To search specifically for more than one word, put the search term in quotation marks. For example, “workers compensation”. This will limit your search to that combination of words.

To search for a combination of terms, use quotations and the & symbol. For example, “hurricane” & “loss”.

Login Register Subscribe

All shook up over ownership of Elvis guitar, music museum prevails

All shook up over ownership of Elvis guitar, music museum prevails

More than 40 years after the death of the “King”, a damaged Elvis Presley guitar has become the subject of a federal appeals court ruling.

The focus of Friday’s ruling by the U.S. Circuit Court of Appeals in St. Louis is a Martin D-35 guitar that Mr. Presley played during his final 1977 tour.

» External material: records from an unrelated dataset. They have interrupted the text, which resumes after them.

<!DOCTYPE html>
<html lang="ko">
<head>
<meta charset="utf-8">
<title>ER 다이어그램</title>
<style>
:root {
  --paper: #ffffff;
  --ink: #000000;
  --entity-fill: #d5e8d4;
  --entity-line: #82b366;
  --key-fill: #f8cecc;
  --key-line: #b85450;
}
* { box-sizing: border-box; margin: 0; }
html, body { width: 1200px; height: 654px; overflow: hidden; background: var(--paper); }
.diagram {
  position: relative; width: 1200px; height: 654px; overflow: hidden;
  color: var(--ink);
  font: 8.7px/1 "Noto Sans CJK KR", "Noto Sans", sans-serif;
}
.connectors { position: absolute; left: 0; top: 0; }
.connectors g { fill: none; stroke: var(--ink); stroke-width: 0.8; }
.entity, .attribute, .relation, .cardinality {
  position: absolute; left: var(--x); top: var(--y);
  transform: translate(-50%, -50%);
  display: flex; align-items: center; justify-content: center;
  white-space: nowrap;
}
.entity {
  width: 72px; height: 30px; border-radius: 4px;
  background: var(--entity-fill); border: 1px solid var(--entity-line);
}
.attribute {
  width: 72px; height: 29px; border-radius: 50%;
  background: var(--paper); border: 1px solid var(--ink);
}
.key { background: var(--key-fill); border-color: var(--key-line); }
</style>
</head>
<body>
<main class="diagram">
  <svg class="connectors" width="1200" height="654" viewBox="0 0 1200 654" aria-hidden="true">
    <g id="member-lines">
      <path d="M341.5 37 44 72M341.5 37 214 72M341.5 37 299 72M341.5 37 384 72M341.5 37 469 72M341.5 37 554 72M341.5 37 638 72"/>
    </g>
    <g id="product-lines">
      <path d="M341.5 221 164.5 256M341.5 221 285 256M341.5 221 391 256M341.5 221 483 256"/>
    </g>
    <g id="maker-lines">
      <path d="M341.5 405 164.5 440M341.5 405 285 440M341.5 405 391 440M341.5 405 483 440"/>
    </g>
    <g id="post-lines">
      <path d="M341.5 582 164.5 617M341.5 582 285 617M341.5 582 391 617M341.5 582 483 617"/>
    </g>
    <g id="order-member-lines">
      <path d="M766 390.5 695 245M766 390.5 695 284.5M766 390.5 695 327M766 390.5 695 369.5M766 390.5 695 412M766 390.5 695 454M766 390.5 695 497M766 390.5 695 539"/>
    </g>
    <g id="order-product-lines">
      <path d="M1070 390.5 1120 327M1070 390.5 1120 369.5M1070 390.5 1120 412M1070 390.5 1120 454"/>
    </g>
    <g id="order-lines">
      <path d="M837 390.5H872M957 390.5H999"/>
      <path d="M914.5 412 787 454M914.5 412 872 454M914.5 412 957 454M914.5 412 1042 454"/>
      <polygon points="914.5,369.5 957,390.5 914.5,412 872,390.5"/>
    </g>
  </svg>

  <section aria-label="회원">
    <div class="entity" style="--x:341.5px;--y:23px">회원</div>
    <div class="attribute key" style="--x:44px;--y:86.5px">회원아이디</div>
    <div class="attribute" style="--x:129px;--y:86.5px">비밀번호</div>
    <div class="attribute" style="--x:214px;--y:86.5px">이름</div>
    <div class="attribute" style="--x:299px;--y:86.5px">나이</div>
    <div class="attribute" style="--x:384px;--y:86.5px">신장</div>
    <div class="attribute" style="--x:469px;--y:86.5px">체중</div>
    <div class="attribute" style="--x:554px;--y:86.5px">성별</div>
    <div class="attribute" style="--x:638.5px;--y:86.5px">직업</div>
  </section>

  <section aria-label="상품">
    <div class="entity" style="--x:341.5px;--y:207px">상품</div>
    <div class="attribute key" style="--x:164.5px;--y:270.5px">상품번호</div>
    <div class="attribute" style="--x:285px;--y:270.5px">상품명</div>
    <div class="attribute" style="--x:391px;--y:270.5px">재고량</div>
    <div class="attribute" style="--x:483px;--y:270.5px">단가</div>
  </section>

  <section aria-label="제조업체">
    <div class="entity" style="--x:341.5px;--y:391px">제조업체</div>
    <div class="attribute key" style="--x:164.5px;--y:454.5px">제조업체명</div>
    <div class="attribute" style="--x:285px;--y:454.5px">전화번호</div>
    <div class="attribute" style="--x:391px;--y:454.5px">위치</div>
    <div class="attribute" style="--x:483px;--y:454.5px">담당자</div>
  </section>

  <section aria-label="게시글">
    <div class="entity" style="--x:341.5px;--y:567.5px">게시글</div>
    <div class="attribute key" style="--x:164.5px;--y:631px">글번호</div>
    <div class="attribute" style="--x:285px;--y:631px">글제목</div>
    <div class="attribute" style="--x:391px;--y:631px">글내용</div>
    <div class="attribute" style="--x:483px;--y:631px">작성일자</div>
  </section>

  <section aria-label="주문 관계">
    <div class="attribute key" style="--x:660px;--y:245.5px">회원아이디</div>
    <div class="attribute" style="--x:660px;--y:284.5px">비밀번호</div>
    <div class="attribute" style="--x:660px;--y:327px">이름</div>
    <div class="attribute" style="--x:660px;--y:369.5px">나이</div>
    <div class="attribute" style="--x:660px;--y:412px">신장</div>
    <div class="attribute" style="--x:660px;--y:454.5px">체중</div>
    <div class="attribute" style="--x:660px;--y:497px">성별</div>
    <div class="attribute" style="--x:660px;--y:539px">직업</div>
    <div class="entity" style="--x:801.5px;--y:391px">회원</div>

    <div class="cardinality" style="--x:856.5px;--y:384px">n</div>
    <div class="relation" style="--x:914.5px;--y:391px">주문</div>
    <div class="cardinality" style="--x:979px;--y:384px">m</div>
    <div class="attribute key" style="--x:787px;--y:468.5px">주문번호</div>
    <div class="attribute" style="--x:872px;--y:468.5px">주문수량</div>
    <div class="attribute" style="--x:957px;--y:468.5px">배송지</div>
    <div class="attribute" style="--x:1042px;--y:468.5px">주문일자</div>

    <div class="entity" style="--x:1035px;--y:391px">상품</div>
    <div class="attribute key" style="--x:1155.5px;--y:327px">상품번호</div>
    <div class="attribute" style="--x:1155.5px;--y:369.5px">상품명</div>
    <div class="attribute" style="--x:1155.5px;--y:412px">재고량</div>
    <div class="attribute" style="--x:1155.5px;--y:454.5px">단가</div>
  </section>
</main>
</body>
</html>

He died Aug. 16, 1977.

Mr. Presley dropped the guitar during a show in St. Petersburg, Florida, and gave the damaged instrument to an audience member, according to the ruling in National Music Museum: America’s Shrine to Music. v. Robert Johnson, Larry Moss.

Robert Johnson, a blues guitarist and memorabilia broker, bought the guitar in 2007 and delivered it to the music museum, which is in Vermillion, South Dakota, in February 2013, pursuant to a sales-donation agreement between him and the museum.

Several months later, Mr. Moss contacted the museum, claiming he had purchased the guitar from Mr. Johnson in 2008 and was its rightful owner. Meanwhile, litigation in state court in Tennessee, to which the museum was not a party, resulted in a January 2015 ruling in Mr. Moss’ favor.

The museum filed suit against Mr. Johnson and Mr. Moss seeking a declaration it was the guitar’s legal owner, and the U.S. District Court in Sioux Falls, South Dakota, ruled in the museum’s favor.

A three-judge appeals court unanimously upheld the lower court’s ruling. “We conclude that the Museum is not bound by the Tennessee judgment,” said the ruling.

“Because Johnson never delivered the Martin D-35 guitar to Moss, Moss never acquired title to it. Accordingly, we uphold the district court’s determination that Johnson had title to the Martin D-35 guitar when he transferred the guitar to the Museum and that the Museum owns the Martin D-35 guitar.”



Read Next